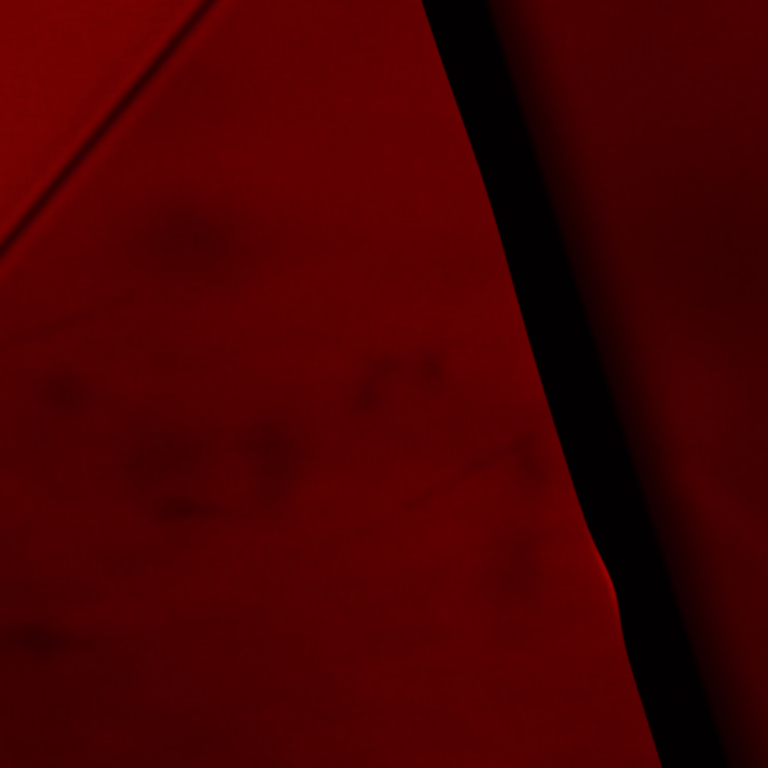
Reproduce this texture procedurally as a WebGL 2 fragment shader.

```glsl
#version 300 es
precision highp float;
// Dark red cloth: two panels parted by a slanting black gap, with a sewn fold in one corner.
// Lines give the panels and the seam; soft ellipses and value noise give stains and wear.
uniform vec2 u_resolution;
out vec4 fragColor;

const int STAIN_COUNT = 11;
// Stain centre (xy) and radii (zw), measured from the upper left.
const vec4 STAINS[STAIN_COUNT] = vec4[](
  vec4(.503, .474, .040, .023), vec4(.563, .475, .016, .025),
  vec4(.478, .520, .030, .030), vec4(.213, .600, .058, .048),
  vec4(.240, .667, .052, .014), vec4(.358, .600, .038, .065),
  vec4(.085, .510, .045, .030), vec4(.250, .310, .075, .060),
  vec4(.690, .605, .022, .040), vec4(.672, .725, .040, .055),
  vec4(.060, .833, .060, .018));

float hash(vec2 p) {
  vec3 q = fract(vec3(p.xyx) * .1031);
  q += dot(q, q.yzx + 33.33);
  return fract((q.x + q.y) * q.z);
}

float noise(vec2 p) {
  vec2 i = floor(p), f = fract(p);
  f = f * f * (3. - 2. * f);
  return mix(mix(hash(i), hash(i + vec2(1, 0)), f.x),
             mix(hash(i + vec2(0, 1)), hash(i + vec2(1, 1)), f.x), f.y);
}

float fbm(vec2 p) {
  float sum = 0., amp = .5;
  for (int i = 0; i < 4; i++) {
    sum += amp * noise(p);
    p = mat2(1.6, 1.2, -1.2, 1.6) * p + 7.3;
    amp *= .5;
  }
  return sum;
}

float bump(float x, float width) {
  return exp(-x * x / (width * width));
}

float blob(vec2 p, vec2 centre, vec2 radius) {
  vec2 q = (p - centre) / radius;
  return exp(-dot(q, q));
}

float segmentDistance(vec2 p, vec2 a, vec2 b) {
  vec2 ab = b - a;
  return length(p - a - ab * clamp(dot(p - a, ab) / dot(ab, ab), 0., 1.));
}

float stains(vec2 p) {
  vec2 warped = p + .03 * (vec2(fbm(p * 22.), fbm(p * 22. + 40.)) - .47);
  float sum = 0.;
  for (int i = 0; i < STAIN_COUNT; i++)
    sum += blob(warped, STAINS[i].xy, STAINS[i].zw);
  return min(sum, 1.3);
}

// Red level of the large panel; edge is the distance to the gap.
float mainPanel(vec2 p, float edge) {
  float red = .345 - .075 * smoothstep(.15, .85, p.y) * smoothstep(.65, .0, p.x);
  red -= .03 * smoothstep(.7, 1., p.y);
  red += .025 * blob(p, vec2(.47, .2), vec2(.2, .3));
  red += .07 * (fbm(p * vec2(5., 9.)) - .47);
  red += .045 * (fbm(p * vec2(12., 30.) + 11.) - .47) * smoothstep(.3, .6, p.y);
  red -= .065 * stains(p);
  red -= .03 * bump(segmentDistance(p, vec2(.53, .66), vec2(.69, .57)), .008);
  red -= .025 * bump(segmentDistance(p, vec2(.0, .45), vec2(.17, .39)), .010);

  // Light caught along the edge of the gap.
  float worn = bump(p.y - .74, .08) + .5 * bump(p.y - .47, .07);
  red += (.025 + .07 * worn) * exp(-edge / .028);
  red += .16 * bump(edge - .004, .004) * bump(p.y - .755, .045);
  return red;
}

// Corner flap, groove and raised lip; d is the distance from the seam.
float seam(float red, vec2 p, float d, float soft) {
  float flap = .445 + .025 * (fbm(p * 9.) - .47) - .03 * bump(d + .03, .02);
  red = mix(flap, red, smoothstep(-.008 - soft, .008 + soft, d));
  red += .055 * bump(d - .019, .011) + .03 * bump(d + .014, .006);
  return red - .20 * bump(d, .0085);
}

float sidePanel(vec2 p, float edge) {
  float red = .245 + .045 * smoothstep(.4, .0, p.y);
  red -= .035 * blob(p, vec2(.96, .34), vec2(.1, .12));
  red += .04 * blob(p, vec2(.9, .52), vec2(.06, .09));
  red += .035 * bump(segmentDistance(p, vec2(.89, .62), vec2(1.02, .73)), .025);
  red -= .03 * smoothstep(.75, 1., p.y);
  red += .035 * (fbm(p * 7. + 20.) - .47);
  return red * mix(.30, 1., smoothstep(-.008, .085, edge));
}

// Tiny lint specks on a jittered grid.
float lint(vec2 p) {
  vec2 cell = floor(p * 70.);
  vec2 centre = (cell + .25 + .5 * vec2(hash(cell), hash(cell + 9.))) / 70.;
  return step(.55, hash(cell + 31.)) * bump(length(p - centre), .0014);
}

void main() {
  vec2 p = gl_FragCoord.xy / u_resolution;
  p.y = 1. - p.y;
  float soft = 1. / min(u_resolution.x, u_resolution.y);

  // Borders of the gap and of the corner fold.
  float leftBorder = .549 + .314 * p.y + .007 * bump(p.y - .25, .15)
                   + .011 * bump(p.y - .765, .055);
  float rightBorder = .6315 + .3165 * p.y;
  float leftEdge = (leftBorder - p.x) * .954;
  float rightEdge = (p.x - rightBorder) * .953;
  float seamDistance = dot(p, vec2(.767, .642)) - .2094;

  float body = seam(mainPanel(p, max(leftEdge, 0.)), p, seamDistance, soft);
  float side = sidePanel(p, rightEdge);
  float gap = .008 + .07 * lint(p) * blob(p, vec2(.888, .87), vec2(.016, .05));

  float red = mix(gap, body, smoothstep(-soft, 2. * soft, leftEdge));
  red = mix(red, side, smoothstep(-.004 - soft, .008 + soft, rightEdge));

  // Fine woven grain.
  float grain = noise(p * vec2(260., 90.)) + noise(p * vec2(90., 260.) + 50.) - 1.;
  red *= 1. + .045 * grain;
  fragColor = vec4(red, .003 * smoothstep(.3, .5, red), .002, 1.);
}
```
* * * * *
* [Exercise brief] Go through the lines above and count those with the string "smoothstep". Reply with the count and nothing more.

* [Response below] 10